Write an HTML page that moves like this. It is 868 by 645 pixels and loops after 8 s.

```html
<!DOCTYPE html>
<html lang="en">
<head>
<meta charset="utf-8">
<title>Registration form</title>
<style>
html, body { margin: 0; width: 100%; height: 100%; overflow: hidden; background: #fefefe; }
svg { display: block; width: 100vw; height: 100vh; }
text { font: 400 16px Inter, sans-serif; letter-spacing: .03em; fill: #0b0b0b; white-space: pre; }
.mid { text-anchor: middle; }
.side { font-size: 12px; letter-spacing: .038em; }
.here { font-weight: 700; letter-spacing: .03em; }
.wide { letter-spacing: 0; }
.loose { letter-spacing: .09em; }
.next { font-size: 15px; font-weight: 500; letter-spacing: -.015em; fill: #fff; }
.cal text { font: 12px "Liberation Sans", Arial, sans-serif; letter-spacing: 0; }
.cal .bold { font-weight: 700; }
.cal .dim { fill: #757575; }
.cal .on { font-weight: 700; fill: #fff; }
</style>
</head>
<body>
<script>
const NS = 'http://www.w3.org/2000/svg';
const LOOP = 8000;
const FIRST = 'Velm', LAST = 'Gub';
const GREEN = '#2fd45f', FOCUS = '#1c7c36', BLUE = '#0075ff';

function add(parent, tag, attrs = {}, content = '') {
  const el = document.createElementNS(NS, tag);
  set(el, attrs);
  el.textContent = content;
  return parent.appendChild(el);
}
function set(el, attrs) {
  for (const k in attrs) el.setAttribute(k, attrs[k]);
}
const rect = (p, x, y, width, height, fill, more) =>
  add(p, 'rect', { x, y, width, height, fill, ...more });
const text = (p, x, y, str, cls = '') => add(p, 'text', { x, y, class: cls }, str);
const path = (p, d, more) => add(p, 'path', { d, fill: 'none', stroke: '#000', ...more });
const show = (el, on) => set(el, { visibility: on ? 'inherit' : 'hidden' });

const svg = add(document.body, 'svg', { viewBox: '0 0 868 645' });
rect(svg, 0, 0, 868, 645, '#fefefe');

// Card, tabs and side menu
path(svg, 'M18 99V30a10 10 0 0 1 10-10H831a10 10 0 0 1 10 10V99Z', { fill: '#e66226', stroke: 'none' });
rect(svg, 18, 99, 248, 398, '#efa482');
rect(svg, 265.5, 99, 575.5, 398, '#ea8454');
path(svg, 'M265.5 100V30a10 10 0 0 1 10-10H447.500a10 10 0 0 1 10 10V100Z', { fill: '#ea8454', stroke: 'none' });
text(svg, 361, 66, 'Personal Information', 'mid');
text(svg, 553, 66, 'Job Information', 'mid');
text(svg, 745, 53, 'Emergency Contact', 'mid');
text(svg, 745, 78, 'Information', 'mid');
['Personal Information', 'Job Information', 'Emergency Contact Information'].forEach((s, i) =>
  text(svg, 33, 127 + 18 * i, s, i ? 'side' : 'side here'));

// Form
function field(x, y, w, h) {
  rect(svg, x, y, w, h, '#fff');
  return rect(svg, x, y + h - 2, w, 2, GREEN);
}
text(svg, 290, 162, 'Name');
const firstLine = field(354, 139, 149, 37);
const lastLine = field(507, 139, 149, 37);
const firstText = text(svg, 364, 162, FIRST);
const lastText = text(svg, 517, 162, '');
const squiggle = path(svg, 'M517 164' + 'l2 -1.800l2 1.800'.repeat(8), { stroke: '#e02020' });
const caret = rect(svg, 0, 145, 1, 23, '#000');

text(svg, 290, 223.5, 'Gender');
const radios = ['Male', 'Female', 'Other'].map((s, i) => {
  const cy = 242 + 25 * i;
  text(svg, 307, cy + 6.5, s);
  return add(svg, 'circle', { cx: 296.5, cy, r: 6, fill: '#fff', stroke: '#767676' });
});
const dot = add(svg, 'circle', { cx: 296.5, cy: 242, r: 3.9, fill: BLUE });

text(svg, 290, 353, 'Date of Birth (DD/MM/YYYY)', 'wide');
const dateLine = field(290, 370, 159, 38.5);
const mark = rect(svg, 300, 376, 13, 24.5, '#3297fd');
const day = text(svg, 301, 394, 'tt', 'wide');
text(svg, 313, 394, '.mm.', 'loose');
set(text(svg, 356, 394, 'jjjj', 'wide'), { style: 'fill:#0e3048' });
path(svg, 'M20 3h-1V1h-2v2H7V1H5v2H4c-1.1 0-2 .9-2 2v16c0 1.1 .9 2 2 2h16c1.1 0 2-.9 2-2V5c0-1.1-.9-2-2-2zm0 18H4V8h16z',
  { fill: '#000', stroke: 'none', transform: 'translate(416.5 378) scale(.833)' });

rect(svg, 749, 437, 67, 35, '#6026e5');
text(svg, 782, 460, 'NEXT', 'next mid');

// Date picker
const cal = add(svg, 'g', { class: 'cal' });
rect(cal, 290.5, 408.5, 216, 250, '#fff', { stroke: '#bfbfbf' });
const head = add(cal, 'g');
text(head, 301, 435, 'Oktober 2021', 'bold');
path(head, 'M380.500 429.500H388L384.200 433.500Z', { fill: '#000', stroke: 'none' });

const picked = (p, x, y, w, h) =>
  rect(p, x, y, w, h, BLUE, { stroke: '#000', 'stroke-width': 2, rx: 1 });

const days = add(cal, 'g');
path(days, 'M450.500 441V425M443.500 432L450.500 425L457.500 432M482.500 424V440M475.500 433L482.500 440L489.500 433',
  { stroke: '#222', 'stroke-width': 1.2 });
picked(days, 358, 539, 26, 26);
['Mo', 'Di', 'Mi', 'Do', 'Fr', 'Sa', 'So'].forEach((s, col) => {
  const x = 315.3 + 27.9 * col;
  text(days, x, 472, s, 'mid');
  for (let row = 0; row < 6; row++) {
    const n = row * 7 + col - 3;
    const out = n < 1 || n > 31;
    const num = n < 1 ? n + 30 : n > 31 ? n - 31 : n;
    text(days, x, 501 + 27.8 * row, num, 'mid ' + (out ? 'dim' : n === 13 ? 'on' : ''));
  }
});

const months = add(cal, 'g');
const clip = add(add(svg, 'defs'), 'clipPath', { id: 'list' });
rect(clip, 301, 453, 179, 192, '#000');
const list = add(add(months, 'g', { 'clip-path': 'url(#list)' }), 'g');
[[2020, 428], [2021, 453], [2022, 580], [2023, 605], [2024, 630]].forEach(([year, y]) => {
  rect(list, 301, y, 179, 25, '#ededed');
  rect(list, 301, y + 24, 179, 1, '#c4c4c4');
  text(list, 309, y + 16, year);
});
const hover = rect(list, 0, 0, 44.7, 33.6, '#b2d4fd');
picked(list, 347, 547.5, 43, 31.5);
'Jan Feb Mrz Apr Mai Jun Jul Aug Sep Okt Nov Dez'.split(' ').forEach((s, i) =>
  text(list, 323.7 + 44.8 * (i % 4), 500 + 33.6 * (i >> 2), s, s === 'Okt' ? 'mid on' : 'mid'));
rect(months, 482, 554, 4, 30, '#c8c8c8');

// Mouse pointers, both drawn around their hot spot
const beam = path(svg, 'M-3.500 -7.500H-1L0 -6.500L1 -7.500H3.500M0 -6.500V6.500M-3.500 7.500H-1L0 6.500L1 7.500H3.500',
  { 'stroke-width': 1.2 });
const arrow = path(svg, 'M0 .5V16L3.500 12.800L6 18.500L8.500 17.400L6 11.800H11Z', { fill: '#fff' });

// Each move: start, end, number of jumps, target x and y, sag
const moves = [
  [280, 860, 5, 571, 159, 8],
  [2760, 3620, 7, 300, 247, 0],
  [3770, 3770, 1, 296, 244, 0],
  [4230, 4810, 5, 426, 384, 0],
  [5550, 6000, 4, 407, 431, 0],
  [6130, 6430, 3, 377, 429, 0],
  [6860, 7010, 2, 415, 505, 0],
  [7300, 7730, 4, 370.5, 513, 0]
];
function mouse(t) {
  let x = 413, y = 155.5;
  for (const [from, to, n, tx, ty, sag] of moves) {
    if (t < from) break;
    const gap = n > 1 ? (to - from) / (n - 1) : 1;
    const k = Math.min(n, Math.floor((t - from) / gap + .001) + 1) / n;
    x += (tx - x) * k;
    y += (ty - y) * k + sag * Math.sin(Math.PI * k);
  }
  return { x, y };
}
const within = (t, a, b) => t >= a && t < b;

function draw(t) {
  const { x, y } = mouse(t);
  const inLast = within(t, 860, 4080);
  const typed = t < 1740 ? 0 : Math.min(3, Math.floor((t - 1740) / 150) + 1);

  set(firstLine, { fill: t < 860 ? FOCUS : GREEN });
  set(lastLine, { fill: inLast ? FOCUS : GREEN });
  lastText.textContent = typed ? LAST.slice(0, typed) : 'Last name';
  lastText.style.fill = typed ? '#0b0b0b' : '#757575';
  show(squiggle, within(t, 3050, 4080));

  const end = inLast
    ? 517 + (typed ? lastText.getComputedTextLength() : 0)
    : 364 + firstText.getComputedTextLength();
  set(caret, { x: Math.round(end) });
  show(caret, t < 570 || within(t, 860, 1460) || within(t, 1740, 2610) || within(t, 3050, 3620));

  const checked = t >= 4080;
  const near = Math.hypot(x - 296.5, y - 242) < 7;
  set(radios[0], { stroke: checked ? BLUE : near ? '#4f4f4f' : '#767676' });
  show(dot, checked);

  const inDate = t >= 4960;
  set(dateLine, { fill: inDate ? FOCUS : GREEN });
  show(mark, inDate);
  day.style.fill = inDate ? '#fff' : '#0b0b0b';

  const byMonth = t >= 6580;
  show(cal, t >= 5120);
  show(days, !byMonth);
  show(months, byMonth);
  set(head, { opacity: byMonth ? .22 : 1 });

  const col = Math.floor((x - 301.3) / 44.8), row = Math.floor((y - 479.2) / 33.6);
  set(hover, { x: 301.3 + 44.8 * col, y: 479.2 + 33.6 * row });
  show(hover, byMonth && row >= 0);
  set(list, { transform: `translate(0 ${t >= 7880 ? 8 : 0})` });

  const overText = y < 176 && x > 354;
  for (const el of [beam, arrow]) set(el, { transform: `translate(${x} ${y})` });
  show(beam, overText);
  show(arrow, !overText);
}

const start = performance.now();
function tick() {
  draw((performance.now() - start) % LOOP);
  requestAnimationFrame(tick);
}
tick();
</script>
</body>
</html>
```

################

▶ [THE PROBLEM] Work through the material above and count the lines that contain the word "stroke". Only the number is to be given.

▶ [EXERCISE RESPONSE] 12